The initiative addresses another critical need in Texas, indeed across the U.S.—the retention of minority students. As minority students advance through high school and college, at every level their numbers dwindle and the proportion of them studying science and engineering shrinks. Few go on to pursue careers in science. TXESS Revolution seeks to reverse that trend by training teachers who work predominantly in minority or underserved public schools in Texas.
A few statistics help illustrate the declining involvement of minority students in science.
According to a 2005 report by the Department of Education’s National Center for Education Statistics, Hispanic and black high school students are about as likely to take biology and geology or earth science courses as white and Asian/Pacific Islander students. Yet they are less likely to complete physics, chemistry, engineering and honors science courses than those other groups.
Hispanic and Black high school students also lag behind white and Asian/Pacific Islander students on standardized science tests. For example, in 2005 on the National Assessment of Educational Progress—an ongoing study by the Department of Education often referred to as the Nation’s Report Card—Hispanic students’ scores in advanced science averaged 13 percent lower and black students’ scores averaged 21 percent lower than those other groups.
The shift away from science continues in college.
The National Science Foundation (NSF) reports that in 2004, 31.5 percent of underrepresented minority students who were U.S. citizens and received bachelor’s degrees in the U.S. got them in science and engineering (S&E) fields. That same year, just 17 percent received master’s degrees and only 4 percent received doctoral degrees in S&E fields. Clearly, minorities who stay on for graduate degrees opt less and less for degrees in S&E fields.

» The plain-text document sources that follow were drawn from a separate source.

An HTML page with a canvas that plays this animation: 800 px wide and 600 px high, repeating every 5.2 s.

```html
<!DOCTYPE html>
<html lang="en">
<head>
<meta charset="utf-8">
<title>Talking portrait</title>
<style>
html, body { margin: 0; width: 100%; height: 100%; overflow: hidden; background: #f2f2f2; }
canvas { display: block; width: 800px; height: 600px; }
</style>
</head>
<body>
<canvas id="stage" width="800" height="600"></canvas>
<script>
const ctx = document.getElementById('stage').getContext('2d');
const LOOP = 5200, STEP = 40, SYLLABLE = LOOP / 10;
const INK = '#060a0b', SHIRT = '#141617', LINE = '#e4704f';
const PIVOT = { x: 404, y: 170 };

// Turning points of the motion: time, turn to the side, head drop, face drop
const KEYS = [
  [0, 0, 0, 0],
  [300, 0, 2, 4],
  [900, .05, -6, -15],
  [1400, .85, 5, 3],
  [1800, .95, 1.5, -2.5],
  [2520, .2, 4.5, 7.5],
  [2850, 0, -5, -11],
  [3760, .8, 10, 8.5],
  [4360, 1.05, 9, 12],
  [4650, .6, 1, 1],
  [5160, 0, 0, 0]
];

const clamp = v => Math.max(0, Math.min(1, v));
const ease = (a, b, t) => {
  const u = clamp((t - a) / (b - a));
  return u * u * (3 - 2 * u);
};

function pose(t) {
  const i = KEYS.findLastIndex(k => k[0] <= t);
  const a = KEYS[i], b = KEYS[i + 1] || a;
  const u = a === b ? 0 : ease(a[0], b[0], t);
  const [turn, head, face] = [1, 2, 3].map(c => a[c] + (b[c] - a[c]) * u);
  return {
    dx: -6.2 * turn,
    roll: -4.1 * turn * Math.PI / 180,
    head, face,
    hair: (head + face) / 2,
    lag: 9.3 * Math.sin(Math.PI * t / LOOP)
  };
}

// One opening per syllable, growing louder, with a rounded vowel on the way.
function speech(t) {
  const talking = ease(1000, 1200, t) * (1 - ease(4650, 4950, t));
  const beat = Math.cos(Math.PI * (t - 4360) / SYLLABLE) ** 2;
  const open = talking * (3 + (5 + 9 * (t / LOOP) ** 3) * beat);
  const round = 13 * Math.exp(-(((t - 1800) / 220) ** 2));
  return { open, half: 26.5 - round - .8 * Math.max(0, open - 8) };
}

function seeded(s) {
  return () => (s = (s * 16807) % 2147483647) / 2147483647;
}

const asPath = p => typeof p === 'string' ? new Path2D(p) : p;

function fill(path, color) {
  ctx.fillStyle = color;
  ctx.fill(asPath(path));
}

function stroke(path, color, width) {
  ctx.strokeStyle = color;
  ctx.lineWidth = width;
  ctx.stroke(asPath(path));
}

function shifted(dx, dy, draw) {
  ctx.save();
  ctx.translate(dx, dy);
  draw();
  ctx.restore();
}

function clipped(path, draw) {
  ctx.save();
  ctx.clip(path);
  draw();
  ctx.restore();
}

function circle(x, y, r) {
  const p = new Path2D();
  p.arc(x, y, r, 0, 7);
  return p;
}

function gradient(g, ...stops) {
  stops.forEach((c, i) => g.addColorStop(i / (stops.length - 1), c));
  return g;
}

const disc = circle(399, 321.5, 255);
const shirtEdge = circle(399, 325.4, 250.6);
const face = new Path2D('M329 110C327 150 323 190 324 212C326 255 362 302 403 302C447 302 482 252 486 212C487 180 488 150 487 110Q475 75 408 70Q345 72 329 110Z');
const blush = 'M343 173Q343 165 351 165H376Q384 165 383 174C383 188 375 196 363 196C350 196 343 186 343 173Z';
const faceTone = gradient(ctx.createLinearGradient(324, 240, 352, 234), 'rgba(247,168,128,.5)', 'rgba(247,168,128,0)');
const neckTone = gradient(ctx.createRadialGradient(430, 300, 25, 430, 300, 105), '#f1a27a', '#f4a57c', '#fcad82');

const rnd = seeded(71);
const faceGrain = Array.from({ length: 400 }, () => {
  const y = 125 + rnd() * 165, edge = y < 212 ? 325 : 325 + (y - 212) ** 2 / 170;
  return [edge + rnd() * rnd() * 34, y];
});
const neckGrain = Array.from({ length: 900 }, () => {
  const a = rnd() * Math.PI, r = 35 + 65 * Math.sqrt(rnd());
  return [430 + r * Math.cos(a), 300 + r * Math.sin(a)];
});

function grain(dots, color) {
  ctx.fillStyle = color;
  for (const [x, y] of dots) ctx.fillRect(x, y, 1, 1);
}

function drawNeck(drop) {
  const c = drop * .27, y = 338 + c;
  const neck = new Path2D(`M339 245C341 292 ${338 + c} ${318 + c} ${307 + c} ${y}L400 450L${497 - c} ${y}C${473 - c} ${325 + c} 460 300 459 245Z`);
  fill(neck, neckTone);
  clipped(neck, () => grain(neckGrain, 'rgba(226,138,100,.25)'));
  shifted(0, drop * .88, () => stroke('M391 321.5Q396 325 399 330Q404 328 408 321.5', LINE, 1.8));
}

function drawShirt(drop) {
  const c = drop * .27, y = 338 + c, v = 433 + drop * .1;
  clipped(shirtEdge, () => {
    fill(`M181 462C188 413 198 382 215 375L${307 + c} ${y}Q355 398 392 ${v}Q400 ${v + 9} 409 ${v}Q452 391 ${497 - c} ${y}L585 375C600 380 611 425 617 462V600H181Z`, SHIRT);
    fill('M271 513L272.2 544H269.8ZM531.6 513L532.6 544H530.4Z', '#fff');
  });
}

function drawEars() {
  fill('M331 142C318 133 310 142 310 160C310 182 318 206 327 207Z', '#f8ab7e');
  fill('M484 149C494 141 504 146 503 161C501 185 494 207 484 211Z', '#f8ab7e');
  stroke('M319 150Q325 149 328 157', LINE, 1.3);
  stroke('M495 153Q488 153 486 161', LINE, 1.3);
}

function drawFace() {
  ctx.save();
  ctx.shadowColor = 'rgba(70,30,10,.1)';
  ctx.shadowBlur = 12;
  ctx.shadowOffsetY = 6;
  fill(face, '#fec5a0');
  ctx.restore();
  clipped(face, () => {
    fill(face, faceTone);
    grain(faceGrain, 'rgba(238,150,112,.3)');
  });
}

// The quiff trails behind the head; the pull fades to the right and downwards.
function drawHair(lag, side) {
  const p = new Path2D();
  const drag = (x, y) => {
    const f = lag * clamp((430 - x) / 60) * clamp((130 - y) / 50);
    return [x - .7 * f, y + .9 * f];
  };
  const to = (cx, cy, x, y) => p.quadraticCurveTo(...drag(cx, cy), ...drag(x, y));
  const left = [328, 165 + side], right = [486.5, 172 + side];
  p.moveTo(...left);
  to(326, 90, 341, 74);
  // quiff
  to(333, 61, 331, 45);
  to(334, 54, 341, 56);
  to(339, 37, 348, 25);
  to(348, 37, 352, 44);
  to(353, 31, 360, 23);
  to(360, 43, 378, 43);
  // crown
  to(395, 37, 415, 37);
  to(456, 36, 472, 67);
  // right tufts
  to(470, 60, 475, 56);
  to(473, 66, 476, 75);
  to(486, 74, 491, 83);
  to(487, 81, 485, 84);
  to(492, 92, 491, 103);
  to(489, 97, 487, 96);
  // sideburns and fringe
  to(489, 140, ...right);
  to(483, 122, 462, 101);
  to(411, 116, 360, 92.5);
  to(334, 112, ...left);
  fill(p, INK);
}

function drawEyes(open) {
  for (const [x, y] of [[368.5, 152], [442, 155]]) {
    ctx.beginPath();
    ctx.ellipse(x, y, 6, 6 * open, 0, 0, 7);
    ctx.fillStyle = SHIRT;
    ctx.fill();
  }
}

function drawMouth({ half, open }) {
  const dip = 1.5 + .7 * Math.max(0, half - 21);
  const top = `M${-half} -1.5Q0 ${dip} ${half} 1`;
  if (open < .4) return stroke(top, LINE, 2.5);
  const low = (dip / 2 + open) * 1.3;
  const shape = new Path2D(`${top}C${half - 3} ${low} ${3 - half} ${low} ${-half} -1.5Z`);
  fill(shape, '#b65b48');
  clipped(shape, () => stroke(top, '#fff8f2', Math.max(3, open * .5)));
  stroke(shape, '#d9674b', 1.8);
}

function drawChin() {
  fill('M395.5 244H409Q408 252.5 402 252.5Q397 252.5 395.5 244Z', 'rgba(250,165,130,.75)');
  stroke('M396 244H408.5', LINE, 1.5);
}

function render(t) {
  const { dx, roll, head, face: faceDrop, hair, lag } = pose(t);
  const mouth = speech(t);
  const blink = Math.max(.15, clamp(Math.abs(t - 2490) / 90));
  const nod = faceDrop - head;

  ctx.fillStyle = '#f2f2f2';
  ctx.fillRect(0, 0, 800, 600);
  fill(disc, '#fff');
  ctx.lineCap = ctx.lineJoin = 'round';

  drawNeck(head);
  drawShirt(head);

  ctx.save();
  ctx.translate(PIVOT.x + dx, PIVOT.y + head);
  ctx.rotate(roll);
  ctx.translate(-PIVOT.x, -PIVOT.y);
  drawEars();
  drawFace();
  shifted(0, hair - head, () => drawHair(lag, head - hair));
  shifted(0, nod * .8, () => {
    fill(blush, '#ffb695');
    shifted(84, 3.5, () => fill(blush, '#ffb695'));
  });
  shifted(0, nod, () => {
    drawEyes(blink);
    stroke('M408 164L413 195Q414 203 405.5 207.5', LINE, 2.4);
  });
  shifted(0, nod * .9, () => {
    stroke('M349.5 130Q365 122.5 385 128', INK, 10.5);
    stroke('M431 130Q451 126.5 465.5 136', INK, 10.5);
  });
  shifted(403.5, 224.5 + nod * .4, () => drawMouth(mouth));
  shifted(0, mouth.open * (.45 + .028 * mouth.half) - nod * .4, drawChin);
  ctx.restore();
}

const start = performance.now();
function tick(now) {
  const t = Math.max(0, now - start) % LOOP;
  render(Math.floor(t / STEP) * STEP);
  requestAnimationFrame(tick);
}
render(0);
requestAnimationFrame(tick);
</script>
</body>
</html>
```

The slow attrition of minorities in the sciences becomes especially apparent at the end of the education pipeline: where students enter the workforce. According to a 2008 NSF report, while underrepresented minorities make up 24 percent of the total U.S. population, they account for only 10 percent of college educated workers in S&E jobs.
“What if we showed students what they can do in the earth sciences?” said Olson. “Imagine a teacher has a student who is really good at math or science or computers. What if she said, ‘Have you considered a career in geology or petroleum engineering?’ whereas in the past, she might have said at best, ‘Have you considered biology?’”
For more information about the Jackson School contact J.B. Bird at email@example.com, 512-232-9623.